Rendered images with source text:
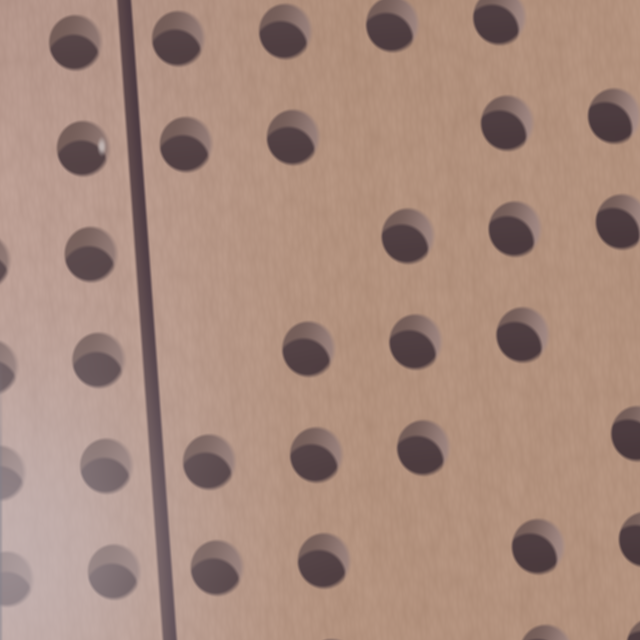
Write a three.js fragment shader that draws this texture.

```glsl
// Perforated wooden panel: two boards split by a dark leaning groove, with
// drilled holes on a skewed lattice. Each bore is a disc overlapped by a shifted
// disc; layered sines and cellular mottling make the grain under a soft haze.
varying vec2 vUv;

const vec2 ACROSS = vec2(0.1673, -0.0111);
const vec2 DOWN = vec2(0.0121, 0.1654);
const vec2 LEFT_ORIGIN = vec2(0.1172, 0.0664);
const vec2 RIGHT_ORIGIN = vec2(0.2780, 0.0600);
const float RADIUS = 0.0412;
const float SOFT = 0.0032;

float hash(vec2 c) {
  return fract(sin(dot(c, vec2(127.1, 311.7))) * 43758.5453);
}

// 1 inside, 0 outside, with a smooth edge
float fill(float dist, float soft) {
  return 1.0 - smoothstep(-soft, soft, dist);
}

// Nearest-point distance among jittered cells
float cellular(vec2 p) {
  vec2 base = floor(p);
  float nearest = 2.0;
  for (int y = -1; y <= 1; y++) {
    for (int x = -1; x <= 1; x++) {
      vec2 c = base + vec2(float(x), float(y));
      vec2 seed = c + vec2(hash(c), hash(c + 37.0));
      nearest = min(nearest, length(p - seed));
    }
  }
  return nearest;
}

// Fine streaks running along the boards
float grain(vec2 p) {
  float sum = 0.0;
  float freq = 47.0;
  float amp = 0.4;
  for (int k = 0; k < 6; k++) {
    float phase = float(k) * 2.3;
    float wobble = 1.6 * sin(p.y * (5.0 + 4.0 * float(k)) + phase + p.x * 17.0);
    sum += amp * sin(p.x * freq + wobble + phase);
    freq *= 1.67;
    amp *= 0.88;
  }
  return sum;
}

// Lattice index (column, row) of the nearest hole
vec2 latticeCell(vec2 q) {
  float det = ACROSS.x * DOWN.y - ACROSS.y * DOWN.x;
  vec2 ij = vec2(q.x * DOWN.y - q.y * DOWN.x, ACROSS.x * q.y - ACROSS.y * q.x) / det;
  return floor(ij + 0.5);
}

float same(vec2 a, vec2 b) {
  return 1.0 - step(0.5, length(a - b));
}

// Undrilled places: two diagonals and three single gaps
float isDrilled(vec2 c) {
  float diagonal = c.x + c.y;
  float upper = same(vec2(diagonal), vec2(3.0)) * step(0.5, c.y);
  float lower = same(vec2(diagonal), vec2(7.0)) * step(c.y, 5.5);
  float single = same(c, vec2(4.0, 0.0)) + same(c, vec2(0.0, 2.0)) + same(c, vec2(2.0, 6.0));
  return 1.0 - min(upper + lower + single, 1.0);
}

// Bore wall and dark opening; the view angle changes from left to right
vec3 drawHole(vec3 wood, vec2 d, float viewX) {
  float rim = length(d * vec2(1.02, 0.97)) - RADIUS;
  vec2 shift = mix(vec2(-0.001, 0.032), vec2(-0.015, 0.021), viewX);
  float opening = length(d - shift) - RADIUS * 1.04;
  float lit = smoothstep(-0.03, 0.045, d.x + 0.25 * d.y);
  vec3 wall = mix(vec3(0.46, 0.37, 0.35), vec3(0.65, 0.55, 0.53), lit * mix(0.5, 1.0, viewX));
  vec3 dark = mix(vec3(0.33, 0.26, 0.27), vec3(0.285, 0.22, 0.235), viewX);
  dark += 0.015 * smoothstep(0.03, -0.01, d.y);
  vec3 bore = mix(wall, dark, fill(opening, SOFT * 1.2));
  float rimSoft = SOFT * (1.0 + 0.8 * lit);
  return mix(wood, bore, fill(rim, rimSoft));
}

void main() {
  vec2 p = vec2(vUv.x, 1.0 - vUv.y);
  float grooveX = p.x - mix(0.194, 0.2655, p.y);

  // Wood tone, grain and two sizes of mottling
  vec3 col = mix(vec3(0.73, 0.61, 0.565), vec3(0.698, 0.567, 0.487), smoothstep(0.0, 0.6, p.x));
  vec2 along = vec2(grooveX, p.y);
  col += 0.006 * grain(along) * vec3(1.0, 1.05, 1.1);
  col += 0.022 * (0.5 - cellular(along * vec2(130.0, 42.0)));
  col += 0.018 * (0.5 - cellular(along * vec2(34.0, 21.0) + 9.0));
  col -= 0.025 * (1.0 - smoothstep(0.0, 0.3, p.y)) * (1.0 - p.x);

  // Holes, each board with its own lattice start
  float rightBoard = step(0.0, grooveX);
  vec2 q = p - mix(LEFT_ORIGIN, RIGHT_ORIGIN, rightBoard);
  vec2 cell = latticeCell(q);
  vec2 d = q - cell.x * ACROSS - cell.y * DOWN;
  float leftDrilled = 1.0 - same(cell, vec2(-1.0, 1.0));
  float drilled = mix(leftDrilled, isDrilled(cell), rightBoard);
  col = mix(col, drawHole(col, d, p.x), drilled);

  // Small glint inside one bore
  float glint = length((p - vec2(0.159, 0.229)) * vec2(1.0, 0.5)) - 0.005;
  col = mix(col, vec3(0.80, 0.76, 0.75), 0.8 * fill(glint, 0.004));

  // Groove with a faint lit lip
  col += 0.02 * fill(abs(grooveX + 0.015) - 0.002, 0.004);
  vec3 grooveColor = mix(vec3(0.36, 0.28, 0.29), vec3(0.30, 0.23, 0.26), smoothstep(-0.01, 0.01, grooveX));
  col = mix(col, grooveColor, fill(abs(grooveX) - 0.0108, SOFT));

  // Haze and dim left border
  vec2 h = (p - vec2(0.0, 0.88)) / vec2(0.27, 0.32);
  col = mix(col, vec3(0.785, 0.745, 0.765), 0.57 * exp(-dot(h, h)));
  col = mix(col, vec3(0.50, 0.50, 0.54), 0.5 * fill(p.x - 0.003, 0.003) * smoothstep(0.5, 0.8, p.y));
  gl_FragColor = vec4(col, 1.0);
}
```
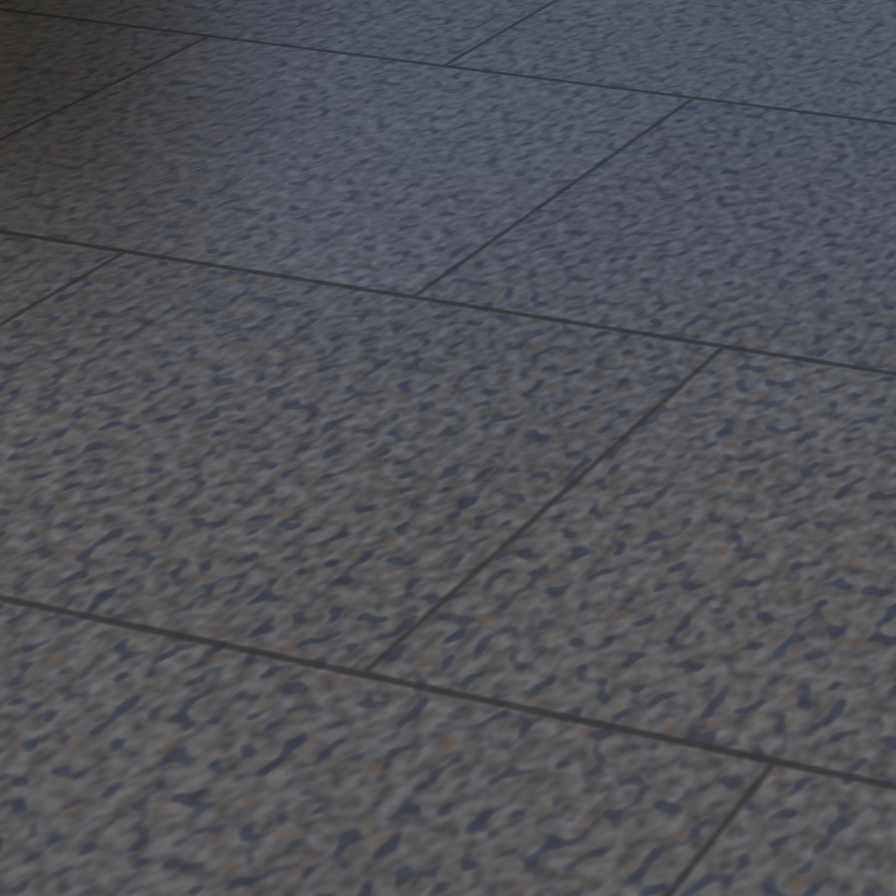
This texture is drawn by a WebGL 2 fragment shader. Its source:

```glsl
#version 300 es
precision highp float;
// Speckled granite paving in running bond, seen in perspective under dim light.

uniform vec2 u_resolution;
out vec4 outColor;

// Floor projection: numerators act on (x, depth, 1), divided by depth + 1
const vec3 ALONG_ROW = vec3(1.632, 3.298, -0.514);
const vec3 ACROSS_ROWS = vec3(-0.648, 5.076, -0.053);
const float TILE_DEPTH = 0.62;       // slab depth relative to its length
const float ROW_JOINT = 0.0068;      // half widths, in slab units
const float CROSS_JOINT = 0.0042;
const float JOINT_SOFTNESS = 0.0045;
const float JOINT_STRENGTH = 0.82;
const float SPECKLES = 52.0;         // speckle cells per slab length
const float GRAIN_CONTRAST = 0.105;
const float SLAB_VARIATION = 0.014;

const vec3 GRANITE = vec3(0.348, 0.347, 0.354);
const vec3 NAVY = vec3(0.195, 0.215, 0.275);
const vec3 TAN = vec3(0.385, 0.325, 0.275);
const vec3 PALE = vec3(0.425, 0.430, 0.445);
const vec3 JOINT = vec3(0.205, 0.205, 0.208);
const vec3 SKY_TINT = vec3(0.91, 0.98, 1.14);
const vec3 CORNER_SHADE = vec3(0.58, 0.55, 0.50);

float hash(vec2 p) {
    vec3 q = fract(p.xyx * vec3(0.1031, 0.1030, 0.0973));
    q += dot(q, q.yzx + 33.33);
    return fract((q.x + q.y) * q.z);
}

vec2 gradient(vec2 cell) {
    float angle = 6.28319 * hash(cell);
    return vec2(cos(angle), sin(angle));
}

float gradientNoise(vec2 p) {
    vec2 i = floor(p), f = fract(p);
    vec2 w = f * f * f * (f * (f * 6.0 - 15.0) + 10.0);
    vec2 e = vec2(1.0, 0.0);
    float low = mix(dot(gradient(i), f),
                    dot(gradient(i + e), f - e), w.x);
    float high = mix(dot(gradient(i + e.yx), f - e.yx),
                     dot(gradient(i + 1.0), f - 1.0), w.x);
    return mix(low, high, w.y);
}

// Distance to the nearest whole number
float toInteger(float x) {
    return abs(fract(x + 0.5) - 0.5);
}

float jointMask(float dist, float halfWidth, float pixel) {
    float soft = max(JOINT_SOFTNESS, pixel);
    return 1.0 - smoothstep(halfWidth - soft, halfWidth + soft, dist);
}

vec3 granite(vec2 p, float contrast) {
    float grain = gradientNoise(p) + 0.55 * gradientNoise(p * 1.7 + 13.7);
    vec3 color = GRANITE + GRAIN_CONTRAST * contrast * grain;
    float pale = smoothstep(0.12, 0.5, gradientNoise(p * 0.95 + 57.3));
    float tan_ = smoothstep(0.2, 0.55, gradientNoise(p * 0.85 + 91.1));
    float navy = smoothstep(0.08, 0.45, gradientNoise(p * 0.9 + 31.9));
    color = mix(color, PALE, 0.35 * contrast * pale);
    color = mix(color, TAN, 0.55 * contrast * tan_);
    return mix(color, NAVY, 0.65 * contrast * navy);
}

void main() {
    vec2 uv = gl_FragCoord.xy / u_resolution;

    // Project the canvas onto the floor
    vec3 view = vec3(uv.x, 1.0 - uv.y, 1.0);
    vec2 tile = vec2(dot(ALONG_ROW, view), dot(ACROSS_ROWS, view)) / (view.y + 1.0);
    vec2 pixel = fwidth(tile);

    // Every other row is shifted by half a slab
    float row = floor(tile.y);
    float along = tile.x + 0.5 * mod(row, 2.0);

    // Stone with a slight tone change per slab, softer with distance
    vec2 stone = tile * vec2(1.0, TILE_DEPTH) * SPECKLES + 200.0;
    float contrast = mix(1.0, 0.65, smoothstep(0.35, 1.0, uv.y));
    vec3 color = granite(stone, contrast);
    color += SLAB_VARIATION * (hash(vec2(floor(along), row) + 40.0) - 0.5);
    color += 0.012 * gradientNoise(tile * 4.0 + 20.0);

    // Joints with slightly uneven edges
    float wear = 0.0018 * gradientNoise(stone * 0.7 + 5.0);
    float joint = max(jointMask(toInteger(tile.y) + wear, ROW_JOINT, pixel.y),
                      jointMask(toInteger(along) + wear, CROSS_JOINT, pixel.x));
    color = mix(color, JOINT, JOINT_STRENGTH * joint);

    // Cool light from the far side, warm shade in the far left corner
    float sky = smoothstep(0.35, 1.0, uv.y) * smoothstep(-0.1, 0.5, uv.x);
    color *= mix(vec3(1.0), SKY_TINT, sky);
    float corner = 1.0 - smoothstep(0.0, 0.42, length((uv - vec2(0.0, 1.0)) * vec2(1.0, 0.85)));
    color *= mix(vec3(1.0), CORNER_SHADE, corner);

    outColor = vec4(color, 1.0);
}
```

ABOUT THIS EXERCISE:
The lines to return are those in the entries above that hold "shader".

PROBLEM SOLUTION:
Write a three.js fragment shader that draws this texture.
This texture is drawn by a WebGL 2 fragment shader. Its source:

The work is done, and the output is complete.